Aim of the exercise: All lines with the word "return" are to be found and copied from the listing.

····················

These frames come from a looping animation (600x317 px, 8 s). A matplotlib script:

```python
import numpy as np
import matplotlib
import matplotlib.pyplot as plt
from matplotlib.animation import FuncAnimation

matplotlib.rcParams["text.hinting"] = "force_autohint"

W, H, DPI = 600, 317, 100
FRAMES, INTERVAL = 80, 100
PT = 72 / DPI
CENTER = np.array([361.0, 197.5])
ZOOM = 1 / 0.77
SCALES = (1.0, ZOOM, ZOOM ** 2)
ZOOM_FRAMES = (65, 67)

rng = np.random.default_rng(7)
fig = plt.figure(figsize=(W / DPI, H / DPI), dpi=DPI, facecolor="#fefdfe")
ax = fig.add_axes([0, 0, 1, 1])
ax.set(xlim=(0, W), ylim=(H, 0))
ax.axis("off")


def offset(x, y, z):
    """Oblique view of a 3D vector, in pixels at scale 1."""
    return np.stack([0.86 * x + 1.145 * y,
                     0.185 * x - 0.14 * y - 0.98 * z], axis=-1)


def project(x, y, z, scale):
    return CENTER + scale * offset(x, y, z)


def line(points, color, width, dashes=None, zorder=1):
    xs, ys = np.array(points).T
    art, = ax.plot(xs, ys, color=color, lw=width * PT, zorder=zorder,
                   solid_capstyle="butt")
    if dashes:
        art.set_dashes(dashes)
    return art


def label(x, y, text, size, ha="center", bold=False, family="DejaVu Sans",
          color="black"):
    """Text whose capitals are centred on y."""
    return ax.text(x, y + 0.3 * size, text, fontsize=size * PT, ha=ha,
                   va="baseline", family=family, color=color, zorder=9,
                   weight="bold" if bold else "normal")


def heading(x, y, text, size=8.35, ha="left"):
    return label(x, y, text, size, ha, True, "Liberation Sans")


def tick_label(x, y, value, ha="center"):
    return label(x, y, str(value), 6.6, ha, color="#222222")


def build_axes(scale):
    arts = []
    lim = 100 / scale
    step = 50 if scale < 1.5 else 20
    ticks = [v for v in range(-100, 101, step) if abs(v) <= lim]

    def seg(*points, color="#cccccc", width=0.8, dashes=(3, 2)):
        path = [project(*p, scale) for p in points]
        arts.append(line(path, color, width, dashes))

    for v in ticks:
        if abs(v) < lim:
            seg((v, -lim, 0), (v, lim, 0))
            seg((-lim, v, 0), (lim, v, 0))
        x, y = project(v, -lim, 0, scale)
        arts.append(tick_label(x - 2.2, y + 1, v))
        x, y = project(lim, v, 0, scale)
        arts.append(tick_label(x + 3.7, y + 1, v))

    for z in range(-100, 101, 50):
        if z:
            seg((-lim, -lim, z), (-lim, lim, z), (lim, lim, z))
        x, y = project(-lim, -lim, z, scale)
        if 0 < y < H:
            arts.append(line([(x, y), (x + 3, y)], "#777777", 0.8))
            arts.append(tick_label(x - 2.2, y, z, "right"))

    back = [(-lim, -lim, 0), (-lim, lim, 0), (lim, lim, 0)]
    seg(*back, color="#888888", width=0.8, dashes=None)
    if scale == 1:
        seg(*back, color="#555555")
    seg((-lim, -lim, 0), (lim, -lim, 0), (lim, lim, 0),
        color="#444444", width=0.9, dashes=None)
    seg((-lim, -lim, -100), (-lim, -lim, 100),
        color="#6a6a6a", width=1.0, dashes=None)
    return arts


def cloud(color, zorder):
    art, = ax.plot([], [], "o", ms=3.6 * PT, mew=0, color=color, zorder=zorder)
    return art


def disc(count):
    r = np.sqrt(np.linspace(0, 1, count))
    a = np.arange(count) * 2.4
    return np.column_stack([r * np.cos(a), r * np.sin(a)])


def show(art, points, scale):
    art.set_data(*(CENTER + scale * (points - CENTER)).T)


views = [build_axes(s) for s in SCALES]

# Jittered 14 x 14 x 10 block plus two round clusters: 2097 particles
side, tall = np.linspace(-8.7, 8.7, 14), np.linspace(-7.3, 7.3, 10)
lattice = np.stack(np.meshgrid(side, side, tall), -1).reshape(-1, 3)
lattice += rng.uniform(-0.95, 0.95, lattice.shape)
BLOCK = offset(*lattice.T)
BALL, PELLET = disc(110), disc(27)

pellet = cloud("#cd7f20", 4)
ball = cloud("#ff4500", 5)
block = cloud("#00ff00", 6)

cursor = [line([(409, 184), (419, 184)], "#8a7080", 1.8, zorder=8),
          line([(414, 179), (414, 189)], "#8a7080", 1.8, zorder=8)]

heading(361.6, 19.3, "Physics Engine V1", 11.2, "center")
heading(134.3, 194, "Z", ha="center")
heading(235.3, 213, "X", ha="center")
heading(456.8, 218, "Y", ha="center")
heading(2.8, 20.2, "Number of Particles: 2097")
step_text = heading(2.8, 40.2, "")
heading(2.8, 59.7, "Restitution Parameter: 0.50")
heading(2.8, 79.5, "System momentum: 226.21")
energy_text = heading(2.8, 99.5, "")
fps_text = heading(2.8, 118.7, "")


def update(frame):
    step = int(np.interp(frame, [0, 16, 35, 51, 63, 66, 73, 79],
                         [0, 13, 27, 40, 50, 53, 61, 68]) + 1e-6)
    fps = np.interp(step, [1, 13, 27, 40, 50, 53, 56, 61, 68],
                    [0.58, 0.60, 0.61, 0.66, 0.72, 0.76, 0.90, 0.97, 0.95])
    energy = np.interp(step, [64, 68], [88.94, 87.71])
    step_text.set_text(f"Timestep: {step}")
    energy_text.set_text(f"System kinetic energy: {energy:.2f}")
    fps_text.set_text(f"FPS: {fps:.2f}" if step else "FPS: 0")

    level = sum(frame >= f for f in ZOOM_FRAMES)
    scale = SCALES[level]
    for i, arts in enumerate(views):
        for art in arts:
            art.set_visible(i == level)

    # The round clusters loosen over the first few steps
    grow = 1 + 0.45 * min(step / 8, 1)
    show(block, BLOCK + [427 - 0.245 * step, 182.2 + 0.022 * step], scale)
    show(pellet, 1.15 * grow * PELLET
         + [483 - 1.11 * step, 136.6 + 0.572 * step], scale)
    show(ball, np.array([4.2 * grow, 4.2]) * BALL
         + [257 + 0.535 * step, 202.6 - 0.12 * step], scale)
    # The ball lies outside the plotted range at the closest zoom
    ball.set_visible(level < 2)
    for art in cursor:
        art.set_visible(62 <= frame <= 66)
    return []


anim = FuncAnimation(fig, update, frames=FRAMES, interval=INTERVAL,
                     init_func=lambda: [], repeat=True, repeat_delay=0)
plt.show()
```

····················

Task result:
    return np.stack([0.86 * x + 1.145 * y,
    return CENTER + scale * offset(x, y, z)
    return art
    return ax.text(x, y + 0.3 * size, text, fontsize=size * PT, ha=ha,
    return label(x, y, text, size, ha, True, "Liberation Sans")
    return label(x, y, str(value), 6.6, ha, color="#222222")
    return arts
    return art
    return np.column_stack([r * np.cos(a), r * np.sin(a)])
    return []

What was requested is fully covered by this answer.